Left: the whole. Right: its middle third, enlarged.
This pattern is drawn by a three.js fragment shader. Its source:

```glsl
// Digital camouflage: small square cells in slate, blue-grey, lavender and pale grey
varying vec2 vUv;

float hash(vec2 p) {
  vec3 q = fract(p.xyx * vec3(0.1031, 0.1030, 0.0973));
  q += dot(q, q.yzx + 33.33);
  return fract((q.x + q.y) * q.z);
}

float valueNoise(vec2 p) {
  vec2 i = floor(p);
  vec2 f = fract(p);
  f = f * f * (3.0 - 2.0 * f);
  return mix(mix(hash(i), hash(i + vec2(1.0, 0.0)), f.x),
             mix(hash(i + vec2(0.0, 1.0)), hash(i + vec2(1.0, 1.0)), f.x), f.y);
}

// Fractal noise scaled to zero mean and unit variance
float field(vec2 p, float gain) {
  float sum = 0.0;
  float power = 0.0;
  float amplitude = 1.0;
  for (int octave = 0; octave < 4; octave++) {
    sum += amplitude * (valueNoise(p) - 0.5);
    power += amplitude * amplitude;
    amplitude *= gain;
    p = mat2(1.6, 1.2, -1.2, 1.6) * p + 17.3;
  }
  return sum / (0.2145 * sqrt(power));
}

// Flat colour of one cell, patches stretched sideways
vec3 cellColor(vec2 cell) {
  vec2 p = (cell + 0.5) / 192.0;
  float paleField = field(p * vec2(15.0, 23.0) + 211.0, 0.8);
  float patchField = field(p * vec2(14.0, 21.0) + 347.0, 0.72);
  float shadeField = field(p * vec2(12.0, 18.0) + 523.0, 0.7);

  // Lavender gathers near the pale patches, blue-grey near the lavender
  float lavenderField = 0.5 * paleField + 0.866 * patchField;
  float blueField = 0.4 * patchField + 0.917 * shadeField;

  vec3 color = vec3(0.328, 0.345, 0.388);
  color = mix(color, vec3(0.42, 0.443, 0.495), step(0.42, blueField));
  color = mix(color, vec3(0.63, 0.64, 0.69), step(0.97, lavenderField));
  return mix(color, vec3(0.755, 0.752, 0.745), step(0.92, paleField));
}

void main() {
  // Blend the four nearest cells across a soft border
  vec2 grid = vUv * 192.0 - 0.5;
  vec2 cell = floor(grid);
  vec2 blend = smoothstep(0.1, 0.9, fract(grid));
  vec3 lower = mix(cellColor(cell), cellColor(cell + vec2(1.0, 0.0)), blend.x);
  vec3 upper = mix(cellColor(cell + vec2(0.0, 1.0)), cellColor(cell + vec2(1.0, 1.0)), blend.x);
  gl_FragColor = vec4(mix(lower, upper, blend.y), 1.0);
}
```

--

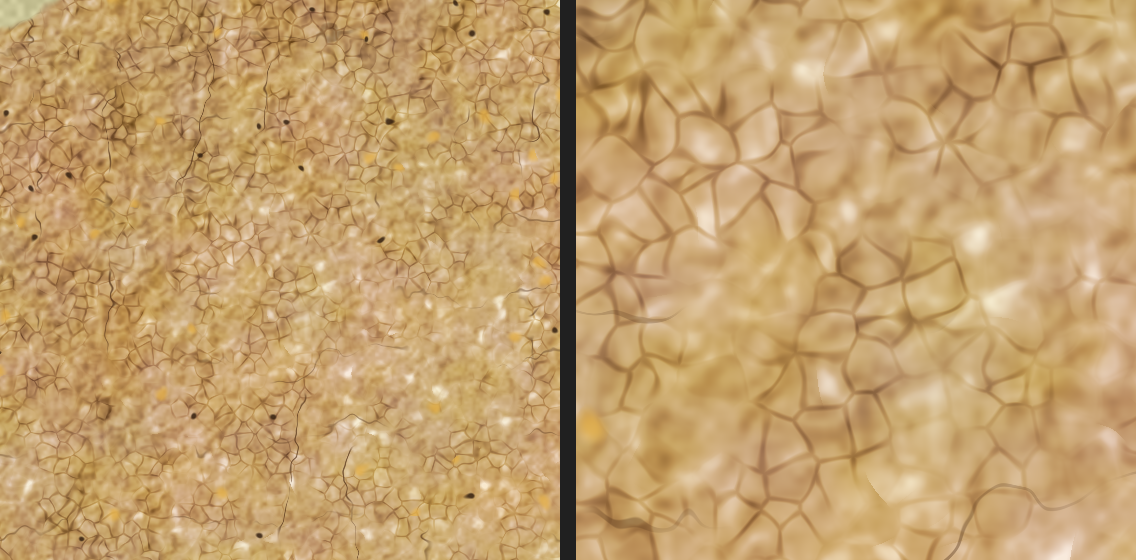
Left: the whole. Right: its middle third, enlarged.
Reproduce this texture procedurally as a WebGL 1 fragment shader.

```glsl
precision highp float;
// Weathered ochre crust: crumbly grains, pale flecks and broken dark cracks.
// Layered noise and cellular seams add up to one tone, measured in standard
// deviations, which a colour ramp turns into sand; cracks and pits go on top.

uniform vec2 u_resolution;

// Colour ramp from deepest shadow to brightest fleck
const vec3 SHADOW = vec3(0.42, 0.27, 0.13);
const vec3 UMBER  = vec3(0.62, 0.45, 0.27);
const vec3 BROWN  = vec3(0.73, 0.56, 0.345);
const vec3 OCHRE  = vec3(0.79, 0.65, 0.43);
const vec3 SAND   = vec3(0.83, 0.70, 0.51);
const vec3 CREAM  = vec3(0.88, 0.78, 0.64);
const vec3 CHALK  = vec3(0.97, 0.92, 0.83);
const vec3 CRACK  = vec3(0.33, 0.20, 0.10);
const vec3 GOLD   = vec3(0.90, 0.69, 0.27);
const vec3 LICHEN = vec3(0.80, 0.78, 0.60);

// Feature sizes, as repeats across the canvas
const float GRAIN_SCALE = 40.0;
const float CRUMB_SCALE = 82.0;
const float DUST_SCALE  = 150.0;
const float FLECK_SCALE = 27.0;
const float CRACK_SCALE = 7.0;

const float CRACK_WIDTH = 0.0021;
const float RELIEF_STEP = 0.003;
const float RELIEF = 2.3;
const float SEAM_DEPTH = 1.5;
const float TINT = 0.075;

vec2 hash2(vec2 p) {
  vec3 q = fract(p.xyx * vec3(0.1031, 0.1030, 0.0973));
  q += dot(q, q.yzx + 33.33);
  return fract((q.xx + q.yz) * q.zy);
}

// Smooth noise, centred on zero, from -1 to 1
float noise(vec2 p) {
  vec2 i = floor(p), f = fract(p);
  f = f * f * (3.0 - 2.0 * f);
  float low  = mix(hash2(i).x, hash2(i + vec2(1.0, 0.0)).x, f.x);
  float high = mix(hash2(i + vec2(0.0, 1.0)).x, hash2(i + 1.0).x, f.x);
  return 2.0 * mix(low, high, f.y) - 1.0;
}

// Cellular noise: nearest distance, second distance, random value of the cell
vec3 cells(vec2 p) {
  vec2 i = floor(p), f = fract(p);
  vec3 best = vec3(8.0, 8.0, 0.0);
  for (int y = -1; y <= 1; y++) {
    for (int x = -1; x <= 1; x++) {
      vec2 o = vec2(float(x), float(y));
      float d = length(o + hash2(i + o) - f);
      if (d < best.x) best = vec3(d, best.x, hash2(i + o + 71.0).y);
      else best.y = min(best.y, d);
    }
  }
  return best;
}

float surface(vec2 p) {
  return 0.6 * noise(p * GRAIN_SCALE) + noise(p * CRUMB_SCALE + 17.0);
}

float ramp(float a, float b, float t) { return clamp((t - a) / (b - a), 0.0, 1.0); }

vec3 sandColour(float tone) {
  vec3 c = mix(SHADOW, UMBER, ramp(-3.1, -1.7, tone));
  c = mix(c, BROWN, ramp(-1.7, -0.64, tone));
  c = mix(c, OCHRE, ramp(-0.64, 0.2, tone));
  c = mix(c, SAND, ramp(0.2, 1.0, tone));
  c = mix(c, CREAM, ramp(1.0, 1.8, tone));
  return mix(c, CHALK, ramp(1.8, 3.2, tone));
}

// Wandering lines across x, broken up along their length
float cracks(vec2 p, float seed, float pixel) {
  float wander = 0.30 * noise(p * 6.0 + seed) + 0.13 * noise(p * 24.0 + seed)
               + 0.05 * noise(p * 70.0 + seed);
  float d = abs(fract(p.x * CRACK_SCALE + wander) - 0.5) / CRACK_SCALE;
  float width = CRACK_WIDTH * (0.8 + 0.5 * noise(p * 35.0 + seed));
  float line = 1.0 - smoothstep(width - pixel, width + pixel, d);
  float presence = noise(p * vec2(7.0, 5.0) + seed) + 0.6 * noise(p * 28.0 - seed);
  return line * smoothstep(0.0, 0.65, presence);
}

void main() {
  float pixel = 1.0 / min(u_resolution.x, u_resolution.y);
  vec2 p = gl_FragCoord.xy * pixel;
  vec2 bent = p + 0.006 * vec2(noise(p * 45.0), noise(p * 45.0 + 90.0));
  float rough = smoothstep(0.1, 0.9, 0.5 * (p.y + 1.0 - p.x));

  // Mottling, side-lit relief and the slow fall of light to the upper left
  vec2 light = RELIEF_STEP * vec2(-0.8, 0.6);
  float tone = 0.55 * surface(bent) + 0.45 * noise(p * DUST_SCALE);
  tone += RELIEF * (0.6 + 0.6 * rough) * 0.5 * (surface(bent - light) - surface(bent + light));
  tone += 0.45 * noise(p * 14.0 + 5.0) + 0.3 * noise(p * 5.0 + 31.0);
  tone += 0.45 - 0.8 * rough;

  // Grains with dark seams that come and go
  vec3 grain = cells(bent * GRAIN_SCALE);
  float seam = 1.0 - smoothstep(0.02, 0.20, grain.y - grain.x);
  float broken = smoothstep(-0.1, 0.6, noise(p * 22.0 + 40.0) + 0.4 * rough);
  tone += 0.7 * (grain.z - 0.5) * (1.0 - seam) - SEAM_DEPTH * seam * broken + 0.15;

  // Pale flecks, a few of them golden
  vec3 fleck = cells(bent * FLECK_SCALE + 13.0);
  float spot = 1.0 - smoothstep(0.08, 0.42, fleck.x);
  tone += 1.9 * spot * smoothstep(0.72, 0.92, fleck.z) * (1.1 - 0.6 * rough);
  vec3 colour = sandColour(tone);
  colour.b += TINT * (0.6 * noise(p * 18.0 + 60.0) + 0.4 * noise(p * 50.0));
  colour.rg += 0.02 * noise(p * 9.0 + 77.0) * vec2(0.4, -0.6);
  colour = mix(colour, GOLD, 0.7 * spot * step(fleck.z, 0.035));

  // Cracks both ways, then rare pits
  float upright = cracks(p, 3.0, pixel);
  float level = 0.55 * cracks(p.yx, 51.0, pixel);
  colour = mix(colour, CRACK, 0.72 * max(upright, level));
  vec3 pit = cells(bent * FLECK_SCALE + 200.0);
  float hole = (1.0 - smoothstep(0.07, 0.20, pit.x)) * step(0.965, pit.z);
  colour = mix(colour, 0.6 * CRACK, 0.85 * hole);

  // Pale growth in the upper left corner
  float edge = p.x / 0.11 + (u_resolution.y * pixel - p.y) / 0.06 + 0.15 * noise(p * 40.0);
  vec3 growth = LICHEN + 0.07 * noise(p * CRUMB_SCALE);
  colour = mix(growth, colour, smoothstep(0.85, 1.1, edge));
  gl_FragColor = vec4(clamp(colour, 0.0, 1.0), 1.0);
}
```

* * *

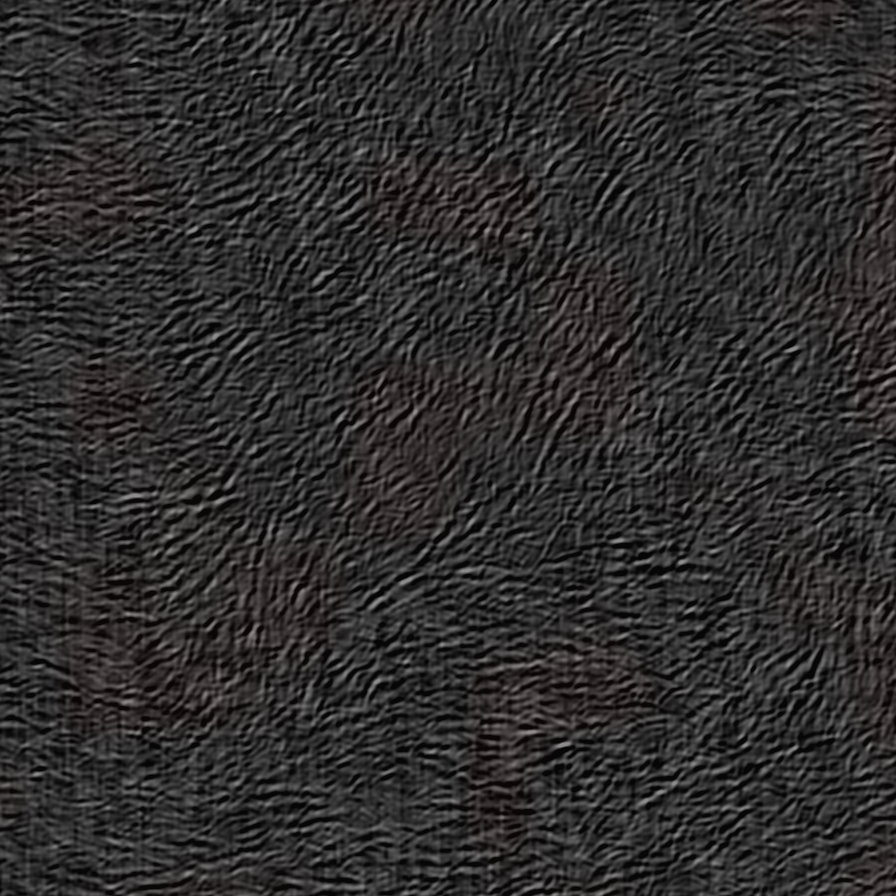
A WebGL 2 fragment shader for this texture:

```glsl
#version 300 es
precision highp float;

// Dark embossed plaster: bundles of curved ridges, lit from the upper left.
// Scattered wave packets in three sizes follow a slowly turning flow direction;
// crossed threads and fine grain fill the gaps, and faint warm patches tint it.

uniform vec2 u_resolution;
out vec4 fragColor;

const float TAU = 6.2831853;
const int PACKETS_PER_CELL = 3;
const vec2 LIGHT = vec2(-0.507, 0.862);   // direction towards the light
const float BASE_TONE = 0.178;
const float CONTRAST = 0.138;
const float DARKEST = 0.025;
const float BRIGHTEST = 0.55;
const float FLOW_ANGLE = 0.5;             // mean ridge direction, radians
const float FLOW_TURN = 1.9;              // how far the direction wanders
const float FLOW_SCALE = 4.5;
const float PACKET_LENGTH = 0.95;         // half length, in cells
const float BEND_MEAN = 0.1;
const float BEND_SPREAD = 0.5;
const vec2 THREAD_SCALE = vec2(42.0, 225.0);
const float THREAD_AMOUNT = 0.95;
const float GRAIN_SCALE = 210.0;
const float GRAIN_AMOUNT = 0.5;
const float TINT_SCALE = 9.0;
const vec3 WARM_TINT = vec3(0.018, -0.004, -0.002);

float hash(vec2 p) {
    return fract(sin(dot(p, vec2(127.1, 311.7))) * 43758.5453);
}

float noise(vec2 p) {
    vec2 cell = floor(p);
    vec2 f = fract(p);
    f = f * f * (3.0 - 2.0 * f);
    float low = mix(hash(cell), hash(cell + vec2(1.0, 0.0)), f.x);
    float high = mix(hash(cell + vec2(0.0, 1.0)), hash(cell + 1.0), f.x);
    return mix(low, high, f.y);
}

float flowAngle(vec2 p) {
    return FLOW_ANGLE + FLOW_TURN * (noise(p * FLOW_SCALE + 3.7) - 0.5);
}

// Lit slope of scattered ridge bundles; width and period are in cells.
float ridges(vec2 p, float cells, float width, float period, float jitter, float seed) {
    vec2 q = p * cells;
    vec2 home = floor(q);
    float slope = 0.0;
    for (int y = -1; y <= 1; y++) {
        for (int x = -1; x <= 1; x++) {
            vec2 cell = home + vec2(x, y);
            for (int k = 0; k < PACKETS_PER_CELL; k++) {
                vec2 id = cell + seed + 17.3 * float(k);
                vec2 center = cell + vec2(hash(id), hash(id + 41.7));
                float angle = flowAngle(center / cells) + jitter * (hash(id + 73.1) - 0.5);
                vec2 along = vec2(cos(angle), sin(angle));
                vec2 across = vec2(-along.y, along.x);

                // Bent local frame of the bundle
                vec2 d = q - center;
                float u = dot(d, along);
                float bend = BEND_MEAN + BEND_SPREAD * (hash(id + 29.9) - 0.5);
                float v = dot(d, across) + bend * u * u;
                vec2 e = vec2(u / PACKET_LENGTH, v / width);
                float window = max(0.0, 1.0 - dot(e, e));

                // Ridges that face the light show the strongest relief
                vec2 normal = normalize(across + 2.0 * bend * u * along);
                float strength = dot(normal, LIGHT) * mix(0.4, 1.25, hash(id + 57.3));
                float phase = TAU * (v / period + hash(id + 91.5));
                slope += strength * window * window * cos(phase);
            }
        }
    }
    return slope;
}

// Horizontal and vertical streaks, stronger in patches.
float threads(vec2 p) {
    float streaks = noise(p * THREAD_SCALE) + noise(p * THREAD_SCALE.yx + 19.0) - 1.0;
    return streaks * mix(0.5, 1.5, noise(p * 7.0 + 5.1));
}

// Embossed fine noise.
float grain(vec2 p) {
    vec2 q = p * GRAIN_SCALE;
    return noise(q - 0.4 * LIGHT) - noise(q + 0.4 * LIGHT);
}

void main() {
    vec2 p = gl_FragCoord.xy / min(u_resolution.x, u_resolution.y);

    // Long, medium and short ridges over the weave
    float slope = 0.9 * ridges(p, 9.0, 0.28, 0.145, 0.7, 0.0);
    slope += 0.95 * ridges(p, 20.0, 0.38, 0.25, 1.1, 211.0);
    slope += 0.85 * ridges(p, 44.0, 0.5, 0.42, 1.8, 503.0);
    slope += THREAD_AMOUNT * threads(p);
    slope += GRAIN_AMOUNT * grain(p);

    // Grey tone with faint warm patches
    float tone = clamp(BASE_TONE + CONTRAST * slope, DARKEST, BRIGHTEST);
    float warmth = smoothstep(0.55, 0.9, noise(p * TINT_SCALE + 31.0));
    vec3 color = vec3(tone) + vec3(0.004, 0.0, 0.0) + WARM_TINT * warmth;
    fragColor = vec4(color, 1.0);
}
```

> _Task description_: Copy here each line of the preceding records with "seed" in it.

> _Written answer_:
float cracks(vec2 p, float seed, float pixel) {
  float wander = 0.30 * noise(p * 6.0 + seed) + 0.13 * noise(p * 24.0 + seed)
               + 0.05 * noise(p * 70.0 + seed);
  float width = CRACK_WIDTH * (0.8 + 0.5 * noise(p * 35.0 + seed));
  float presence = noise(p * vec2(7.0, 5.0) + seed) + 0.6 * noise(p * 28.0 - seed);
float ridges(vec2 p, float cells, float width, float period, float jitter, float seed) {
                vec2 id = cell + seed + 17.3 * float(k);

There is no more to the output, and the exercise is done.